- [EXERCISE DETAILS] Show all lines below holding the string "role".

[Stored data]
★ ★ ★ ★ ★ ★ ★
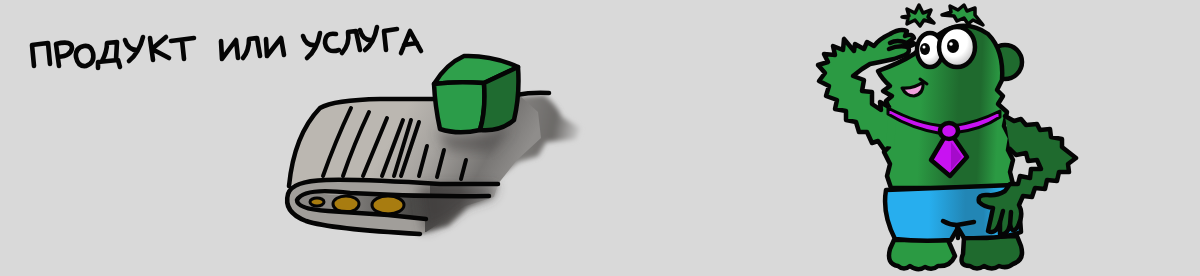
<!DOCTYPE html>
<html lang="ru">
<head>
<meta charset="utf-8">
<title>Продукт или услуга</title>
<style>
:root {
  --paper: #d9d9d9;
  --ink: #050505;
  --fur: #2b9a43;
  --fur-dark: #1f6a2e;
  --box-top: #2fa04b;
  --box-front: #2b9c49;
  --box-side: #1f6b30;
  --belt: #bbb7b1;
  --roller: #a87c10;
  --shorts: #27aeee;
  --shorts-dark: #2286b5;
  --tie: #c812f2;
  --mouth: #f0a0dc;
}
* { margin: 0; padding: 0; box-sizing: border-box; }
html, body { width: 1200px; height: 276px; overflow: hidden; background: var(--paper); }
.banner { position: relative; width: 1200px; height: 276px; overflow: hidden; background: var(--paper); font-family: "Open Sans", sans-serif; }
.banner svg { position: absolute; inset: 0; display: block; }
.ink { fill: none; stroke: var(--ink); stroke-width: 4.5; stroke-linecap: round; stroke-linejoin: round; }
.outlined { stroke: var(--ink); stroke-width: 4.5; stroke-linecap: round; stroke-linejoin: round; }
.lettering { stroke-width: 4.6; }
.slats { stroke-width: 4; }
.belt { fill: url(#belt-shade); }
.roller { fill: var(--roller); stroke-width: 3; }
.fur { fill: var(--fur); }
.fur-dark { fill: var(--fur-dark); }
.torso { fill: url(#fur-shade); }
.shorts { fill: url(#shorts-shade); }
.tie { fill: var(--tie); }
</style>
</head>
<body>
<main class="banner">
  <h1>
    <svg width="1200" height="276" viewBox="0 0 1200 276" role="img" aria-label="Продукт или услуга">
      <g class="ink lettering">
        <path d="M34 66L32 45L48 43L50 64"/>
        <path d="M59 66L56 44Q72 40 72 48Q71 56 58 57"/>
        <path d="M84 46Q75 48 76 57Q78 67 86 66Q95 63 93 53Q91 45 84 46"/>
        <path d="M98 68L98 62L118 60L120 67M102 61Q107 52 107 43L117 42L116 60"/>
        <path d="M125 40Q128 50 137 50M143 37Q139 53 129 61"/>
        <path d="M150 38L153 60M166 37L152 49L169 58"/>
        <path d="M171 41L194 38M182 40L184 59"/>
        <path d="M221 41L222 59L236 40L238 58"/>
        <path d="M243 58Q249 51 249 39L257 38L260 56"/>
        <path d="M266 39L267 56L281 38L284 55"/>
        <path d="M303 36Q306 46 315 45M320 33Q317 50 307 58"/>
        <path d="M336 34Q325 32 325 43Q327 54 339 50"/>
        <path d="M342 53Q350 44 348 32L356 31L360 50"/>
        <path d="M360 30Q363 41 372 40M377 27Q374 43 365 50"/>
        <path d="M386 50L384 31L397 29"/>
        <path d="M401 53L410 31L421 51M404 45L417 43"/>
      </g>
    </svg>
  </h1>

  <svg class="conveyor" width="1200" height="276" viewBox="0 0 1200 276" role="img" aria-label="Зелёный куб на ленте конвейера">
    <defs>
      <linearGradient id="belt-shade" gradientUnits="userSpaceOnUse" x1="400" y1="120" x2="510" y2="180">
        <stop offset="0" stop-color="#bbb7b1"/>
        <stop offset=".35" stop-color="#a5a29e"/>
        <stop offset=".75" stop-color="#777573"/>
        <stop offset="1" stop-color="#8f8d8b"/>
      </linearGradient>
      <linearGradient id="under-shade" gradientUnits="userSpaceOnUse" x1="340" y1="200" x2="500" y2="200">
        <stop offset="0" stop-color="#8b8885"/>
        <stop offset=".45" stop-color="#4b4a48"/>
        <stop offset=".75" stop-color="#62605e"/>
        <stop offset="1" stop-color="#bdbcba"/>
      </linearGradient>
      <linearGradient id="cast-shade" gradientUnits="userSpaceOnUse" x1="515" y1="115" x2="582" y2="128">
        <stop offset="0" stop-color="#858381"/>
        <stop offset=".6" stop-color="#6b6967"/>
        <stop offset="1" stop-color="#d0d0d0"/>
      </linearGradient>
      <filter id="soft" x="-20%" y="-20%" width="140%" height="140%"><feGaussianBlur stdDeviation="2.5"/></filter>
      <filter id="softer" x="-30%" y="-30%" width="160%" height="160%"><feGaussianBlur stdDeviation="6"/></filter>
    </defs>

    <path d="M512 97L544 95Q556 104 562 117L580 128L576 139L546 142L538 156L518 162L500 177L484 165Z" fill="url(#cast-shade)" filter="url(#soft)"/>
    <path d="M420 184H500L492 198L468 207L448 226L418 234Z" fill="url(#under-shade)" filter="url(#soft)"/>

    <path class="belt" d="M289 185Q295 130 322 106Q334 100 433 98L520 96L538 112L541 138L516 161L498 184Q380 186 320 180Z"/>
    <path d="M289 188Q310 178 340 182L498 184L494 197L465 206L426 232Q326 228 305 220Q285 210 289 188Z" fill="url(#under-shade)"/>
    <path d="M289 188Q310 178 340 182L430 184V195H330Q306 189 298 200Q298 209 330 212L425 219V233Q326 228 305 220Q285 210 289 188Z" fill="#a19e9a"/>
    <path d="M418 186L498 185L492 198L466 206L450 219L424 232Z" fill="#343332" opacity=".55" filter="url(#softer)"/>
    <path d="M436 130Q470 142 512 128L490 152L448 150Z" fill="#3c3b3a" opacity=".5" filter="url(#softer)"/>

    <g class="outlined roller">
      <ellipse cx="317" cy="202" rx="7" ry="4"/>
      <ellipse cx="346" cy="204" rx="13" ry="8"/>
      <ellipse cx="388" cy="205" rx="16" ry="9"/>
    </g>
    <g class="ink">
      <path d="M289 186Q294 135 320 108Q334 100 380 99L434 99M516 95Q532 92 549 93"/>
      <path d="M498 184L440 184Q360 179 326 180Q292 181 288 194Q283 212 306 221Q330 229 420 234"/>
      <path d="M489 196Q420 197 350 193Q304 187 297 200Q297 209 328 211L388 215L426 219"/>
    </g>
    <path class="ink slats" d="M351 108Q335 142 323 176M369 112Q354 144 343 176M387 118L363 176M403 120L382 176M411 120L394 176M419 122L401 176M427 146L419 176M444 150L437 177M466 160L461 179"/>

    <g class="outlined">
      <path d="M434 84Q446 64 464 56Q492 55 518 67L484 83Q456 81 434 84Z" fill="var(--box-top)"/>
      <path d="M434 84Q456 81 484 83Q486 110 480 130Q458 135 440 129Q435 106 434 84Z" fill="var(--box-front)"/>
      <path d="M518 67Q520 95 514 120Q500 132 480 130Q486 110 484 83Z" fill="var(--box-side)"/>
    </g>
  </svg>

  <svg class="mascot" width="1200" height="276" viewBox="0 0 1200 276" role="img" aria-label="Зелёный мохнатый персонаж в галстуке и шортах смотрит вдаль">
    <defs>
      <linearGradient id="fur-shade" gradientUnits="userSpaceOnUse" x1="880" y1="100" x2="1015" y2="106">
        <stop offset=".3" stop-color="#2b9a43"/>
        <stop offset=".58" stop-color="#1f6a2e"/>
        <stop offset=".74" stop-color="#1f6a2e"/>
        <stop offset=".88" stop-color="#2b9a43"/>
      </linearGradient>
      <linearGradient id="shorts-shade" gradientUnits="userSpaceOnUse" x1="890" y1="210" x2="1020" y2="212">
        <stop offset=".3" stop-color="#27aeee"/>
        <stop offset=".58" stop-color="#2286b5"/>
        <stop offset=".72" stop-color="#2286b5"/>
        <stop offset=".85" stop-color="#27aeee"/>
      </linearGradient>
      <radialGradient id="eye-shade" cx=".4" cy=".35" r=".7">
        <stop offset=".55" stop-color="#fff"/>
        <stop offset="1" stop-color="#b9b9b9"/>
      </radialGradient>
    </defs>

    <path class="outlined fur" d="M894 240L890 249Q886 264 898 266Q904 271 910 266Q918 272 925 267Q932 271 938 266Q950 267 955 256L948 240Z"/>
    <path class="outlined fur-dark" d="M964 238L963 254Q958 266 970 266Q977 271 984 266Q992 271 999 266Q1007 269 1013 264Q1025 260 1021 246L1017 236Z"/>

    <circle class="outlined fur-dark" cx="1005" cy="62" r="17"/>

    <path class="outlined torso" d="M889 108L880 113L887 119L883 130L888 140L884 152L890 164L887 176L891 188H1014L1010 172L1013 160L1008 150L1010 138L1004 126L1007 112L998 104L1003 96L997 90L1002 80Q1004 50 988 34Q968 20 946 30Q926 42 914 54Q900 63 878 71Q882 79 890 86L883 91L892 96L886 101Z"/>

    <path class="outlined fur" d="M889 107L880 102L881 110L872 104L872 92L862 91L864 80L853 76L862 69L870 64L880 62L894 59L905 55Q911 52 908 47L915 44Q911 41 907 43L914 38Q912 33 905 36L907 31Q900 28 890 34Q879 39 874 46L867 42L864 49L855 44L854 51L844 39L843 50L833 46L835 55L824 54L828 62L818 65L825 73L819 81L829 86L826 96L837 100L835 109L846 111L846 120L856 122L859 132L867 132L872 143L878 141L885 151L889 147"/>
    <path d="M889 107L886 146L894 147L897 112Z" fill="var(--fur)"/>
    <path class="ink" d="M890 43Q897 39 907 43M889 49Q898 45 908 47"/>

    <path class="outlined shorts" d="M886 190Q930 188 1013 185Q1020 208 1021 232Q1003 239 964 238L958 228L951 240Q920 242 895 239Q882 214 886 190Z"/>
    <path class="ink" d="M943 221Q950 225 957 225L974 222M957 225L958 238"/>

    <path class="outlined fur-dark" d="M1005 116L1014 121L1021 119L1026 125L1037 124L1040 130L1050 129L1051 137L1062 139L1062 147L1076 158L1068 164L1069 172L1059 172L1057 181L1047 180L1045 189L1035 188L1032 197L1023 196L1019 205Q1024 214 1018 226Q1013 235 1010 225Q1007 236 1000 234L1000 222Q996 235 988 231Q991 218 993 208Q984 207 979 202Q977 194 988 195Q997 196 1005 191L1010 184L1018 184L1020 176L1030 178L1031 169L1041 169L1037 160L1028 161L1026 153L1016 155L1010 149"/>
    <path class="ink" d="M1000 222L1003 211M1010 225L1011 212"/>

    <path class="outlined tie" d="M888 108Q918 124 944 126L943 134Q912 129 888 114ZM1000 111Q976 123 952 126L953 133Q981 130 1000 117Z" style="stroke-width:3"/>
    <path class="outlined tie" d="M944 138L931 160L950 176L967 157L954 138Z"/>
    <ellipse class="outlined tie" cx="949" cy="131" rx="9" ry="8"/>
    <path d="M951 142L962 157L951 170Z" fill="#a50acb"/>

    <g class="outlined" fill="url(#eye-shade)">
      <ellipse cx="930" cy="50" rx="13" ry="17"/>
      <ellipse cx="957" cy="47" rx="18" ry="20"/>
    </g>
    <ellipse cx="925" cy="49" rx="5" ry="6" fill="var(--ink)"/>
    <ellipse cx="953" cy="46" rx="6" ry="7" fill="var(--ink)"/>
    <circle cx="924" cy="47" r="1.5" fill="#fff"/>
    <circle cx="951" cy="44" r="1.8" fill="#fff"/>

    <path class="outlined" d="M902 88Q914 89 923 82Q924 94 914 96Q906 96 902 88Z" fill="var(--mouth)" style="stroke-width:3"/>
    <path class="ink" d="M920 79L927 84" style="stroke-width:3"/>

    <g class="outlined fur" style="stroke-width:3.5">
      <path d="M902 17L909 16L907 9L915 13L919 5L923 13L931 10L928 17L934 23L924 20L920 26L915 20L907 24L908 18Z"/>
      <path d="M942 15L951 12L950 6L958 10L964 5L967 11L975 8L975 15L983 25L973 20L968 24L964 18L957 21L954 16Z"/>
    </g>
  </svg>
</main>
</body>
</html>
★ ★ ★ ★ ★ ★ ★
- [EXERCISE ANSWER]
    <svg width="1200" height="276" viewBox="0 0 1200 276" role="img" aria-label="Продукт или услуга">
  <svg class="conveyor" width="1200" height="276" viewBox="0 0 1200 276" role="img" aria-label="Зелёный куб на ленте конвейера">
  <svg class="mascot" width="1200" height="276" viewBox="0 0 1200 276" role="img" aria-label="Зелёный мохнатый персонаж в галстуке и шортах смотрит вдаль">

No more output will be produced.